When to seek a foraminal stenosis diagnosis
Foraminal stenosis is a spine condition that describes the narrowing of the foraminal canal, which is the passageway next to the spine that allows nerves to exit the spinal cord and travel to the nearby extremities.
Because foraminal stenosis is often developed as a result of another degenerative spine condition — a herniated disc or bone spur merging into the foraminal canal — the symptoms may be easy to overlook. Often, symptoms of foraminal stenosis will begin gradually and may be mistaken as general muscle soreness. While symptoms may begin gradually and sporadically, they will continue to worsen over time if left untreated. For this reason, it is important for you to understand the symptoms of foraminal stenosis so you know when to seek medical attention for your condition.
Symptoms of foraminal stenosis
Recognizing the symptoms of foraminal stenosis can help you seek treatment for your pain before your symptoms become debilitating. The most common symptoms of foraminal narrowing include:
- Chronic or intermittent neck or back pain
- A burning pain that shoots into the shoulder, buttock or leg
- Numbness in the extremities
- A feeling of pins and needles
- Muscular weakness
Since the foraminal canal is the exit canal for nerves to leave the spine and travel to the extremities, a pinched nerve in this canal can cause local pain near the spine and radiating pain into the extremity. If the pain you are experiencing lasts more than a week or so, you should schedule an appointment with your physician to determine the cause of your symptoms. If you are given a foraminal stenosis diagnosis, your physician can collaborate with you to find a good treatment option for your needs.
Treatment after a foraminal stenosis diagnosis
Three of the most common conservative treatment methods for foraminal stenosis are exercise (stretching and strength training), behavior modification training and epidural corticosteroid injections to reduce inflammation and pain.
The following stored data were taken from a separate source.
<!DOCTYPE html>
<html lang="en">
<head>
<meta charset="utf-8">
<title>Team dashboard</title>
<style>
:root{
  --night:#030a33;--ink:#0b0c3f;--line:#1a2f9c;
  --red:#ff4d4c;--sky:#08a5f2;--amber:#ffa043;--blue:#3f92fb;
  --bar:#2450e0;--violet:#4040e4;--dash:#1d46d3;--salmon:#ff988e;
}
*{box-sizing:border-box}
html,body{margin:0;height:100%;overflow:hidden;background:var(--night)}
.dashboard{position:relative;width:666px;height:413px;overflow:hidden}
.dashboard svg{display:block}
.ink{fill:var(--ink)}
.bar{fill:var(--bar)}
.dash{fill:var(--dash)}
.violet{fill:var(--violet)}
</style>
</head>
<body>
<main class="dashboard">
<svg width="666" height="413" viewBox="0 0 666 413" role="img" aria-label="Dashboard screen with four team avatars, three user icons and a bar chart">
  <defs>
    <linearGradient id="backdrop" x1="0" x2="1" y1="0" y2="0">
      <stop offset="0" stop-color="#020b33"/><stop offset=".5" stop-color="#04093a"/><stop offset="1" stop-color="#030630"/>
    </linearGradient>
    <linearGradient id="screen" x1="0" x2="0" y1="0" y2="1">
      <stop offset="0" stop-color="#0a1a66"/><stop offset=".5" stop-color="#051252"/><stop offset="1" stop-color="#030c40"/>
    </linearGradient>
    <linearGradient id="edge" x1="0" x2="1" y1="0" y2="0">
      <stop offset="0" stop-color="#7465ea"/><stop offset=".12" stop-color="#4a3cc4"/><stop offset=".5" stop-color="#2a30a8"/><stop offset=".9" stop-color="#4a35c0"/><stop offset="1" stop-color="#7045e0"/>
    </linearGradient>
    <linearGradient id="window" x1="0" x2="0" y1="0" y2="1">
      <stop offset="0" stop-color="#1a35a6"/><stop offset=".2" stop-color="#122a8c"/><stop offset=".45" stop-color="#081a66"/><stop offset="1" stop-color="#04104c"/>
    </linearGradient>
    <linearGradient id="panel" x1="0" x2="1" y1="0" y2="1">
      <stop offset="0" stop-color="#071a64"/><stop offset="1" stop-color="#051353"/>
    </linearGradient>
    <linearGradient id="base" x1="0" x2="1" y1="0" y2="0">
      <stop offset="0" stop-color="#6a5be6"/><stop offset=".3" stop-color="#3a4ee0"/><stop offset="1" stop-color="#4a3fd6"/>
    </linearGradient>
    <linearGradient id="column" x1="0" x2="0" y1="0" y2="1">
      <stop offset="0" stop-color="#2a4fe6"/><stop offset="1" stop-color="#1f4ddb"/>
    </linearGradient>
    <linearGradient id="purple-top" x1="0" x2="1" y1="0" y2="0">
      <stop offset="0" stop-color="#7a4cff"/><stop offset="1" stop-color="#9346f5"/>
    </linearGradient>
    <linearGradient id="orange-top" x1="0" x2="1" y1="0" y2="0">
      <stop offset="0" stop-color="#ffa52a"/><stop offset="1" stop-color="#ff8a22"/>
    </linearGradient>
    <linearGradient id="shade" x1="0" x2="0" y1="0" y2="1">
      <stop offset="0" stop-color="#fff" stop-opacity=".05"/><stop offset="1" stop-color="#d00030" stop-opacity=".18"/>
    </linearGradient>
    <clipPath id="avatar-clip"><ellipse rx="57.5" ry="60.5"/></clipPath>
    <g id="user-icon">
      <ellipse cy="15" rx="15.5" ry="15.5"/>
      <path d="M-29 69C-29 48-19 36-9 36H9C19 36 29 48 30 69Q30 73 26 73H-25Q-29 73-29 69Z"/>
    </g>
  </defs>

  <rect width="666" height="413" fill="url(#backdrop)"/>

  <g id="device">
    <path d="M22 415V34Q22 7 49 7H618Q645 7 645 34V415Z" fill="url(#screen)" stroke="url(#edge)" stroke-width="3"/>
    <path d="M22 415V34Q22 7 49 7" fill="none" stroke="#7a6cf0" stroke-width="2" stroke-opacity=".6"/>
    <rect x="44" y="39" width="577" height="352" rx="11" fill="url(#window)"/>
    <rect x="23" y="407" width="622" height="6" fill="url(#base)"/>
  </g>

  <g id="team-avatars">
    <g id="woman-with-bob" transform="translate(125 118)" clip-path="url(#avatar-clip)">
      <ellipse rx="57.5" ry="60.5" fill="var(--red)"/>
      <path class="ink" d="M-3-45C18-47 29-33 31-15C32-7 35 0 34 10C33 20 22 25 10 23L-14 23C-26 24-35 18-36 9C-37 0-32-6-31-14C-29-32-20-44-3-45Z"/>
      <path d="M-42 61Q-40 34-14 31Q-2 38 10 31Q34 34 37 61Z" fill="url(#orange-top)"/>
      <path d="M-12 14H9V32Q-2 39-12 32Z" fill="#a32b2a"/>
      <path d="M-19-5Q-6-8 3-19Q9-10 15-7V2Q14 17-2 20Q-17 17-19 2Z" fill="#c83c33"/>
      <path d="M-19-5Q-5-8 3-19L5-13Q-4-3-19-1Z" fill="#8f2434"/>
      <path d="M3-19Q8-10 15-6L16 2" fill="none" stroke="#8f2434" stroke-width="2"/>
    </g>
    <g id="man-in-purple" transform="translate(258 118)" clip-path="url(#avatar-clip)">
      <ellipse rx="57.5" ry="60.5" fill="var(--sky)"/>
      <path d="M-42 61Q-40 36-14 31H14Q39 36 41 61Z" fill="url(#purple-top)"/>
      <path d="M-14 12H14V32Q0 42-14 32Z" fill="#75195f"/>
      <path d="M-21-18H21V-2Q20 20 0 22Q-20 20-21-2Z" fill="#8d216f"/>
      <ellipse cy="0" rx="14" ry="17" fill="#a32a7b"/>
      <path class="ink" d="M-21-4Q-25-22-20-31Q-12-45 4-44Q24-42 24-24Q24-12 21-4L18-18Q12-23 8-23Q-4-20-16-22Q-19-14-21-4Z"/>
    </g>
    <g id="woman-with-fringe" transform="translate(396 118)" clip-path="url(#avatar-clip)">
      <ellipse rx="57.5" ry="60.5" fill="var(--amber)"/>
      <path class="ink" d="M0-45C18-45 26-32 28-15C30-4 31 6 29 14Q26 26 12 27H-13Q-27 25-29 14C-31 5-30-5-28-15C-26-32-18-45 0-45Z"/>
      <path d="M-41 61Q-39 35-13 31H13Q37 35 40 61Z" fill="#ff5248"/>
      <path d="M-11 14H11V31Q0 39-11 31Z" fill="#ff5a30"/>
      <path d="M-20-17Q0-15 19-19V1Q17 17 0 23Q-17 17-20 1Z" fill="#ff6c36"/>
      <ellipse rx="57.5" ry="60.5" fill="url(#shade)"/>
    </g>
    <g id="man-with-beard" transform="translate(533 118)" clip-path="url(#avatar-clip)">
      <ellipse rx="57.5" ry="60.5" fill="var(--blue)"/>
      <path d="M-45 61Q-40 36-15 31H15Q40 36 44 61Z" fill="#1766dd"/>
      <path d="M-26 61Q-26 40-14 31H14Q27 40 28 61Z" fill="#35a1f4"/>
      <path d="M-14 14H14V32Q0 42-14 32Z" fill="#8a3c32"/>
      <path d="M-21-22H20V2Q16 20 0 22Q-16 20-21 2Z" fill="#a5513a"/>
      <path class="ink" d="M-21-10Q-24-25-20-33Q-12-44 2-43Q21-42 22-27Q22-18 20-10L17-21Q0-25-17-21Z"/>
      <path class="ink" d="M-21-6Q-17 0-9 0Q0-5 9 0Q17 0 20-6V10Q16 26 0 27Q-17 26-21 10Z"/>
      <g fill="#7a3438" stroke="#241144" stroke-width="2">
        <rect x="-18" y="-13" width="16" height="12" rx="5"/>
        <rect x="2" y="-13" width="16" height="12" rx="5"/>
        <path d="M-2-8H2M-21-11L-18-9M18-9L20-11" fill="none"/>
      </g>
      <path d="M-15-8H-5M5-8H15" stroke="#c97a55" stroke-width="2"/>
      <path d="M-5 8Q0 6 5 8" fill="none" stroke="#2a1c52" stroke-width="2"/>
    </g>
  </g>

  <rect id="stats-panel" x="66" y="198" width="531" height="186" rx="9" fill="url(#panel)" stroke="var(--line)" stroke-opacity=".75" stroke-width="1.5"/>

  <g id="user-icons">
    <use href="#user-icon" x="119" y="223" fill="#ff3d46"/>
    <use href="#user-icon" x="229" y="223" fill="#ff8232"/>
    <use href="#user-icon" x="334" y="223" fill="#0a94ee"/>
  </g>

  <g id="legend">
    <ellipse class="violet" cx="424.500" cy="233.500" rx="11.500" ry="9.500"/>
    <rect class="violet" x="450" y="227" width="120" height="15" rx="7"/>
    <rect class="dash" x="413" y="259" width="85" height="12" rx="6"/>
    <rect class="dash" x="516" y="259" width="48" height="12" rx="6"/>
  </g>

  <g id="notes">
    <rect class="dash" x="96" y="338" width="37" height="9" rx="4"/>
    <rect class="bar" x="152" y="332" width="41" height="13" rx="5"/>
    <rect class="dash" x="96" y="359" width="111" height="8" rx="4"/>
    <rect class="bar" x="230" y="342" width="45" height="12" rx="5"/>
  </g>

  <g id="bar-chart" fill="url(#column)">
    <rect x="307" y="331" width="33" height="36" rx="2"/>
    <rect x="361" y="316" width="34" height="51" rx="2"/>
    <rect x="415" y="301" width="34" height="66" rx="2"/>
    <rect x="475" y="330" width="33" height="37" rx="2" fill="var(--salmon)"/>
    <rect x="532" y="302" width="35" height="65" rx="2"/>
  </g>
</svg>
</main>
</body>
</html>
If chronic symptoms persist after several weeks of nonsurgical treatment, contact Laser Spine Institute to learn whether a minimally invasive, outpatient procedure known as foraminotomy may be able to alleviate your symptoms.
Our minimally invasive decompression surgery can help relieve pressure on the impacted nerve root by removing a portion of the disc or bone spur that has protruded into the foraminal canal. This is accomplished through a less than 1-inch incision that avoids disturbing the local core muscles. In some instances, the surgeon will suggest that the entire damaged disc or vertebra be removed because it is no longer able to support the spine. The surgeon will then replace the damaged disc or vertebra with an artificial disc and/or a bone graft from the patient’s hip or pelvis.
Laser Spine Institute patients can experience a safer and effective treatment and shorter recovery time^ than patients who opt for traditional open back surgery. Because we have a minimally invasive approach to spine surgery, we perform each surgery as an outpatient procedure at one of our seven world-class surgery centers across the country.
For more information about how our minimally invasive spine surgery can treat foraminal stenosis, contact Laser Spine Institute and ask for a review of your MRI report or CT scan.